• ASSIGNMENT: Determine the number of lines of the records below that include "hair". Respond with the number and no other text.

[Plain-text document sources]
= Beginning of Section =
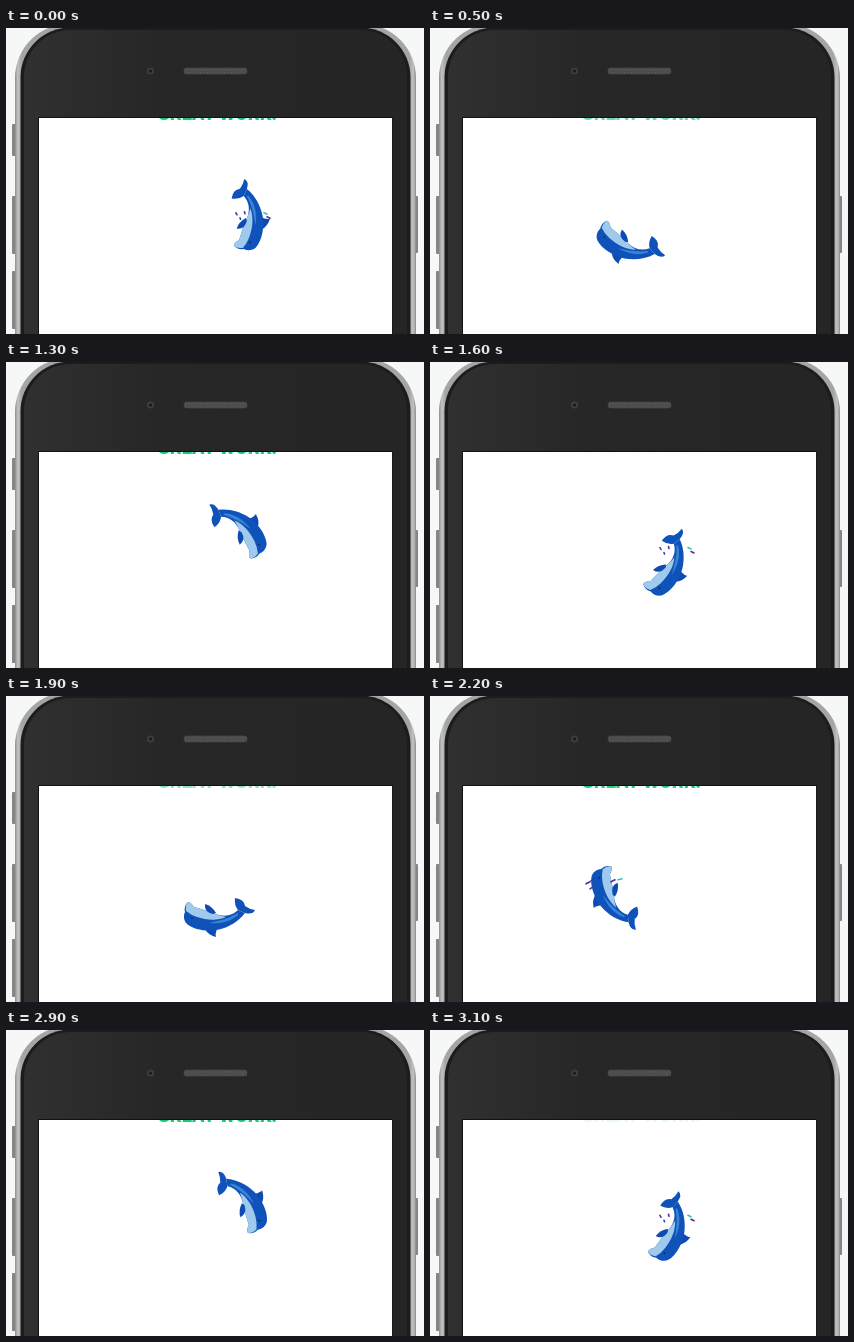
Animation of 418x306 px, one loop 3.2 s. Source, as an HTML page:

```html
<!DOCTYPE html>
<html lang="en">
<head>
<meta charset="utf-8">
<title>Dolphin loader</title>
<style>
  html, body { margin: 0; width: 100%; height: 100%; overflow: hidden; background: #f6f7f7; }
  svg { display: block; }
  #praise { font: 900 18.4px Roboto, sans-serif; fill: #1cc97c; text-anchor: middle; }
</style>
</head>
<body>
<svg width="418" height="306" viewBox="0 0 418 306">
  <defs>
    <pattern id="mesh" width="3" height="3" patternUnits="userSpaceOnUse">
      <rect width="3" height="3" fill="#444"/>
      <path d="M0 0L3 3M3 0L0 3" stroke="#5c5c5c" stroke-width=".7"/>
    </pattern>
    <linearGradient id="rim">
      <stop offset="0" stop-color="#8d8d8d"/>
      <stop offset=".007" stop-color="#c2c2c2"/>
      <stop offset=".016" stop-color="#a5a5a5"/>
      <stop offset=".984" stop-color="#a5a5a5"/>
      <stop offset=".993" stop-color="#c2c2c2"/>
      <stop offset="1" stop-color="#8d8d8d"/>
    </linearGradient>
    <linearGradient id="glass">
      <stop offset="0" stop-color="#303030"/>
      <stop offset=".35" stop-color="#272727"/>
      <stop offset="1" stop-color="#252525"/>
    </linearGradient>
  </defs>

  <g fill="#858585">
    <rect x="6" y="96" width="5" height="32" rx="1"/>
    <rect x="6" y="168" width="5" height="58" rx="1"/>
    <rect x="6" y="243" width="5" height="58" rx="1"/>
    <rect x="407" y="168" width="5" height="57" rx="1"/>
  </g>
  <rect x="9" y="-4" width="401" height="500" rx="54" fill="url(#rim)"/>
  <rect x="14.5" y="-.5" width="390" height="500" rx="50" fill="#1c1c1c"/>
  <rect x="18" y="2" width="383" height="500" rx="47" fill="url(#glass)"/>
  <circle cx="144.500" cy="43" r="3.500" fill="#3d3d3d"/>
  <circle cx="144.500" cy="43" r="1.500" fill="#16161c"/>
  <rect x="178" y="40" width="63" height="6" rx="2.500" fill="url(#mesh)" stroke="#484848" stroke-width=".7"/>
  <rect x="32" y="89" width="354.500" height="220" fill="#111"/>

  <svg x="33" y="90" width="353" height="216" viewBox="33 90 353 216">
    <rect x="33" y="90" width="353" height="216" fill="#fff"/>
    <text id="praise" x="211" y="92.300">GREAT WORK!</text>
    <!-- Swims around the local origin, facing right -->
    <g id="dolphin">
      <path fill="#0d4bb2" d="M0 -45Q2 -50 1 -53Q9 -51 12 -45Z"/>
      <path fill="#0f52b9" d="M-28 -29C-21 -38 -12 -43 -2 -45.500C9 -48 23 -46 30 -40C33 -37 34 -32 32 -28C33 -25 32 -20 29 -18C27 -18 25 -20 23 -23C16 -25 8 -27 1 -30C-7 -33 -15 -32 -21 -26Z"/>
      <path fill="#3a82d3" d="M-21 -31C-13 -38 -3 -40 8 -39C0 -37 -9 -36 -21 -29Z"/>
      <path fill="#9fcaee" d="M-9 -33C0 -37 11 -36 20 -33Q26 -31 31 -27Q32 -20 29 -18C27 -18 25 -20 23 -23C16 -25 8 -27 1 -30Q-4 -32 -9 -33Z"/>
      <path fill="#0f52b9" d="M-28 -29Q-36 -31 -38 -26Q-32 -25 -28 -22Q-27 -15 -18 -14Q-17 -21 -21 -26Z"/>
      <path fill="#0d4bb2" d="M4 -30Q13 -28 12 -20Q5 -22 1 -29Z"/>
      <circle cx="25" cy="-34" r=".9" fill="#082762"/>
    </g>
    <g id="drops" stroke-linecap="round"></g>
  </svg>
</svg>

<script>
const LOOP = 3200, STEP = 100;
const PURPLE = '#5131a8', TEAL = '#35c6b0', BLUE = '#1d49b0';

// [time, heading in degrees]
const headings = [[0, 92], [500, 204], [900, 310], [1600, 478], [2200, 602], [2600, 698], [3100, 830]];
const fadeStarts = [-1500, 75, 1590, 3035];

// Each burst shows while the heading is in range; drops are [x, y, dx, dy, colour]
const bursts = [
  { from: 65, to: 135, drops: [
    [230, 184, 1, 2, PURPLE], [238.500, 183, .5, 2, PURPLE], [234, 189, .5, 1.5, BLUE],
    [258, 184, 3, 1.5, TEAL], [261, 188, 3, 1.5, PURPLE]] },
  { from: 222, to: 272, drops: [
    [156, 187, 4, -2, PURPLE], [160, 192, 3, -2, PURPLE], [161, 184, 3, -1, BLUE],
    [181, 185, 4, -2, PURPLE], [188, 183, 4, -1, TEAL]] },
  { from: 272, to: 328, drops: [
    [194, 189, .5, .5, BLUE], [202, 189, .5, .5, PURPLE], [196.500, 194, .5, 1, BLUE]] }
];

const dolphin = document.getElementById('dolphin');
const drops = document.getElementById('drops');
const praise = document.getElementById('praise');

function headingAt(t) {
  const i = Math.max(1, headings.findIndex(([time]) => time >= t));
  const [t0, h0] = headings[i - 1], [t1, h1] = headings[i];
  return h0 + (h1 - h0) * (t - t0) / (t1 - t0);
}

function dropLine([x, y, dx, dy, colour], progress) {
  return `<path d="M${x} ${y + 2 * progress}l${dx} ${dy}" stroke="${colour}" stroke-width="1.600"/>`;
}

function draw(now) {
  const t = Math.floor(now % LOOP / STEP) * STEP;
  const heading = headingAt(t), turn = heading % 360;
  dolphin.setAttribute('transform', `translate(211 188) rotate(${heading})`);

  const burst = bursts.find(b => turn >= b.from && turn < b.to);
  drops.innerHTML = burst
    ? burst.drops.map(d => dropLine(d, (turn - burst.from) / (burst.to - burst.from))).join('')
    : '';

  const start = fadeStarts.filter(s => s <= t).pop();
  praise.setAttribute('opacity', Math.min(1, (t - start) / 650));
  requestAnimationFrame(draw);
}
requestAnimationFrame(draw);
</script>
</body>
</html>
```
= End of Section =
= Beginning of Section =
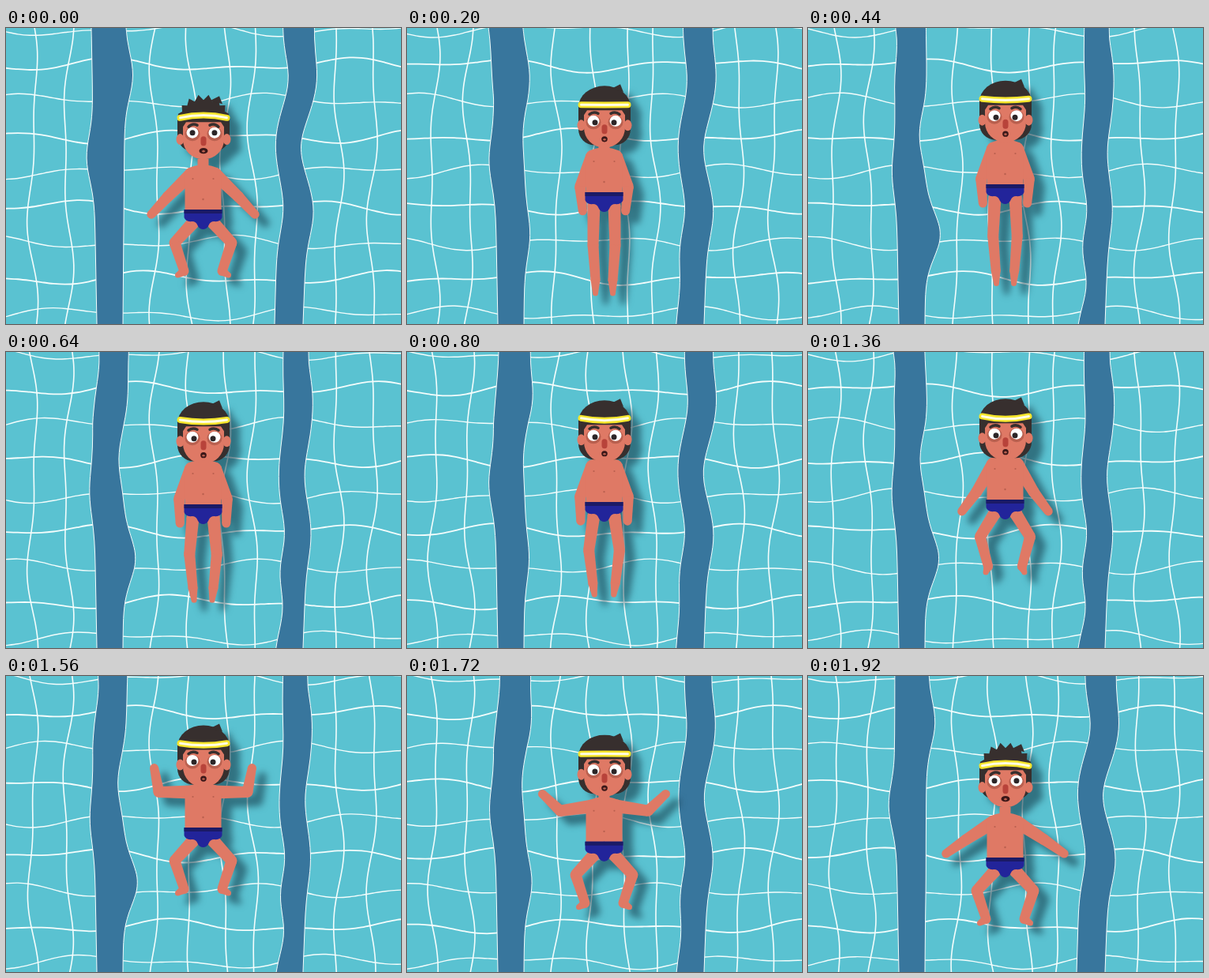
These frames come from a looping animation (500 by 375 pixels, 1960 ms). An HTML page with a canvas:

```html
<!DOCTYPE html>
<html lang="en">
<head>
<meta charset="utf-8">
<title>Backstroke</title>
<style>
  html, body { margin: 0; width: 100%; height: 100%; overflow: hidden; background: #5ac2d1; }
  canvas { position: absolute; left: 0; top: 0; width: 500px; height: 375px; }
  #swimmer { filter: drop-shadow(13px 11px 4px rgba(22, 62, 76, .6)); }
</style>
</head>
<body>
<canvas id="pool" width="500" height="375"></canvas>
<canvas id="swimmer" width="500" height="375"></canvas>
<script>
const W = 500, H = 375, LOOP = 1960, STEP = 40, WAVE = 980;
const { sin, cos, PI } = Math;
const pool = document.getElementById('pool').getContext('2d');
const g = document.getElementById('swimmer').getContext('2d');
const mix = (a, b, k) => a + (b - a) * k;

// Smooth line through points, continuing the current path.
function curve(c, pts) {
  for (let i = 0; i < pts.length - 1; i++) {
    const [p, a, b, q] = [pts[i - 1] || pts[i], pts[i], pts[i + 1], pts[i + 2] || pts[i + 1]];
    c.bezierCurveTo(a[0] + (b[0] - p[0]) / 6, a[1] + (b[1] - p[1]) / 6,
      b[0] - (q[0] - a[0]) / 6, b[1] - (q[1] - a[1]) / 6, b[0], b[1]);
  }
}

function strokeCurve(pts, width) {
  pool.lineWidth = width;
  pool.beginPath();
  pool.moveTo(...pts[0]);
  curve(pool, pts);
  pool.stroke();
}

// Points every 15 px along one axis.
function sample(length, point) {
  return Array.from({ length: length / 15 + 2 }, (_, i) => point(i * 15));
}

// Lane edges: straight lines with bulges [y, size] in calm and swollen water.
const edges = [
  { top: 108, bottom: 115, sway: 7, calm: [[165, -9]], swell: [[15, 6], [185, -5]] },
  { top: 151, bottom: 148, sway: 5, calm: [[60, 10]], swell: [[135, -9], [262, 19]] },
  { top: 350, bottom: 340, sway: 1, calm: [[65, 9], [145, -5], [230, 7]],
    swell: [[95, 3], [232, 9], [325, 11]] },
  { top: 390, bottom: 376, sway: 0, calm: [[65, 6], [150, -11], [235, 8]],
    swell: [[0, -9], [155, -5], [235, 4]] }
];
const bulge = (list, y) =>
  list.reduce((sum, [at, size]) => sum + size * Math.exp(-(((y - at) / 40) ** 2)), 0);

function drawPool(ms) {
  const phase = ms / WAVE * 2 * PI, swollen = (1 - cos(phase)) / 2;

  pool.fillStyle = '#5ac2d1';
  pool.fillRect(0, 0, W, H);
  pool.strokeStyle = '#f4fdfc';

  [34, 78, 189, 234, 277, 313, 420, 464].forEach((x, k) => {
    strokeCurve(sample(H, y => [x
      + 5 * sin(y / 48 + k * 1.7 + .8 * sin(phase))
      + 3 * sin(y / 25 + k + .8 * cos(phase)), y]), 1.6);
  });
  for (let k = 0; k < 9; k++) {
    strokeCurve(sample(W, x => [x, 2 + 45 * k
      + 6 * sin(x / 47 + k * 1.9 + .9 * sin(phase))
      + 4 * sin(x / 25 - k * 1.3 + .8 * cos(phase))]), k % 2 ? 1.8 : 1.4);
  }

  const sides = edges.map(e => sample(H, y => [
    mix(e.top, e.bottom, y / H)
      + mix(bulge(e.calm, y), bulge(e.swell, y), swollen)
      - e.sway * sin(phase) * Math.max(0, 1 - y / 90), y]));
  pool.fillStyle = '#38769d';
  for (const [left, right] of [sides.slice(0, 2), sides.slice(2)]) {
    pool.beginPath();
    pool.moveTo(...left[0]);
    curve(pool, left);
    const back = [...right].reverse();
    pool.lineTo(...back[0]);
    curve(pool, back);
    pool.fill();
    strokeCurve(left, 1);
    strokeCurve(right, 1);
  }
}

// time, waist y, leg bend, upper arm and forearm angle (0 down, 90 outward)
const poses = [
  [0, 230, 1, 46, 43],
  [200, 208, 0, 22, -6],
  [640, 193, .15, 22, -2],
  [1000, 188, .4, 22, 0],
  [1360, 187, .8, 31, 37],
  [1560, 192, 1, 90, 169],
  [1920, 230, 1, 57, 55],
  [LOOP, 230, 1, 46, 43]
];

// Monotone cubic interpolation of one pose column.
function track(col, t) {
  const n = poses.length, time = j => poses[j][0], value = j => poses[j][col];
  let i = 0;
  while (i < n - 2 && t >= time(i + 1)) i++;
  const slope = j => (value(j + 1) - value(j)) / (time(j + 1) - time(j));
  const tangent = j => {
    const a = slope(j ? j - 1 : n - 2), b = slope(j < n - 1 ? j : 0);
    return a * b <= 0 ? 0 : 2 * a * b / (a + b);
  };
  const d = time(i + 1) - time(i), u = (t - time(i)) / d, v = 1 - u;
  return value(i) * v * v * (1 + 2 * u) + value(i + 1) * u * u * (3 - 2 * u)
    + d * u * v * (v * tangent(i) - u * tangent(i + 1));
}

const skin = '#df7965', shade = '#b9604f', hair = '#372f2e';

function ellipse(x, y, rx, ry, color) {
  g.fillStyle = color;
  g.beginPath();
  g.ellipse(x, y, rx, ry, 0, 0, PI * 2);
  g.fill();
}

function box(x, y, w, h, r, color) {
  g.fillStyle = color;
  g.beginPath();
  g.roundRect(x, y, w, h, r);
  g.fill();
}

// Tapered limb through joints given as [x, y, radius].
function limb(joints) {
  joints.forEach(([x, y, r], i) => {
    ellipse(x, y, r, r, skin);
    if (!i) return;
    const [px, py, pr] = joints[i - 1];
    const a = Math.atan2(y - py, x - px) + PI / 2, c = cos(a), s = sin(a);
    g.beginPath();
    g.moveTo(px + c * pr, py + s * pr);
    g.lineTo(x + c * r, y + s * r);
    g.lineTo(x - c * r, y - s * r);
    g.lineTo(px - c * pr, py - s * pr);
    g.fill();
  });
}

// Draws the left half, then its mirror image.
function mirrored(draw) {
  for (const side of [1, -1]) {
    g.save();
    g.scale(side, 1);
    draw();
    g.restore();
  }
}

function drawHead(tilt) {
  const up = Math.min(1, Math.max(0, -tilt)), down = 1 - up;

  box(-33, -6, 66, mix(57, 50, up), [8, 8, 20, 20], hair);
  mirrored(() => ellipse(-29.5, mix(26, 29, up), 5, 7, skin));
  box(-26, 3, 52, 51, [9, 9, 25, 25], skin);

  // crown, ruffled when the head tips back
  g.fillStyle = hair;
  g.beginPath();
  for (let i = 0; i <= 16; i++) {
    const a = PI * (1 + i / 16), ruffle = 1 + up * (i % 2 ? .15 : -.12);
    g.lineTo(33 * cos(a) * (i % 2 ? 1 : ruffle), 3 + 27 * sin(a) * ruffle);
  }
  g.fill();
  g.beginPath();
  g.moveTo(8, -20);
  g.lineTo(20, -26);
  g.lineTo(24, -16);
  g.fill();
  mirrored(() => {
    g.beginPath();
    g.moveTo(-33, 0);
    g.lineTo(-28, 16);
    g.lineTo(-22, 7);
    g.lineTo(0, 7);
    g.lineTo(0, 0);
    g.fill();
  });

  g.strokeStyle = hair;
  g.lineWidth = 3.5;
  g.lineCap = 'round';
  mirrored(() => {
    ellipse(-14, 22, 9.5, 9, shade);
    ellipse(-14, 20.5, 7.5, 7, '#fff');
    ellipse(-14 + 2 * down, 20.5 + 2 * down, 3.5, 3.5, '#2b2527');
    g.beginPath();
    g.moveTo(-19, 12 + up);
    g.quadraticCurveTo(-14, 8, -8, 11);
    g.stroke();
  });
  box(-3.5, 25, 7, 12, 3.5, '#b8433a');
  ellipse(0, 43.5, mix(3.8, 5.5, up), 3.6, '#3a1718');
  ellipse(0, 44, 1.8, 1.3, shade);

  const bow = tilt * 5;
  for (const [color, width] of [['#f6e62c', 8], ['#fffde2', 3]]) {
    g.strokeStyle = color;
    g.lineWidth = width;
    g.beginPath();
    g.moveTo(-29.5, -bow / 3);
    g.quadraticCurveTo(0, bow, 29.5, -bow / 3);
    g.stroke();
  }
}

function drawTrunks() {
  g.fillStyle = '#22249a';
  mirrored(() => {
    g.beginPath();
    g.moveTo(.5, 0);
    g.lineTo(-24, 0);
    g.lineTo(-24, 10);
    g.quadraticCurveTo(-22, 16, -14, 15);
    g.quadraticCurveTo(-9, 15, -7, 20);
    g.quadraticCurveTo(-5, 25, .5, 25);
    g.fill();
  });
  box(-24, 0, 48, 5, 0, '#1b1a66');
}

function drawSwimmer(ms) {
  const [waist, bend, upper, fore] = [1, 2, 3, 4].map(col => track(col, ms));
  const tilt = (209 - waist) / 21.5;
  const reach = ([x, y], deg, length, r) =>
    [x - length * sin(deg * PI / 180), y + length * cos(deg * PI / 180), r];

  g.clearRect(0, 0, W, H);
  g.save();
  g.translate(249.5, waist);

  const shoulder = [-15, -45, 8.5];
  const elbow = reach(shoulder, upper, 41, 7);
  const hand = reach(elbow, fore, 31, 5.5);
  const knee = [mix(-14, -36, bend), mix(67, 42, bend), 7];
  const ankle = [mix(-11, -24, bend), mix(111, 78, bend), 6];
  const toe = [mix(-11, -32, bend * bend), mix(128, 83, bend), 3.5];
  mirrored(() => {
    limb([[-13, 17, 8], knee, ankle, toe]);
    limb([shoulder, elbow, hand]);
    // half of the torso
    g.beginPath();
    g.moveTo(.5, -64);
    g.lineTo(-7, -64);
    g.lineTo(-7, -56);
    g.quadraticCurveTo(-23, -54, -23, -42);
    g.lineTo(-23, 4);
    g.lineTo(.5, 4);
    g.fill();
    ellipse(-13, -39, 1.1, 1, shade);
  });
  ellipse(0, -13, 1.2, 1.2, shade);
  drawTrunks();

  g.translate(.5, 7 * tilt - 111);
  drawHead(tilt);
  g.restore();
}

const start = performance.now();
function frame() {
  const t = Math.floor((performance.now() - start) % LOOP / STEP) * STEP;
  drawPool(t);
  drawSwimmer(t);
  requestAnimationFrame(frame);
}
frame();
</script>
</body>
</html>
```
= End of Section =
• WORKED SOLUTION: 4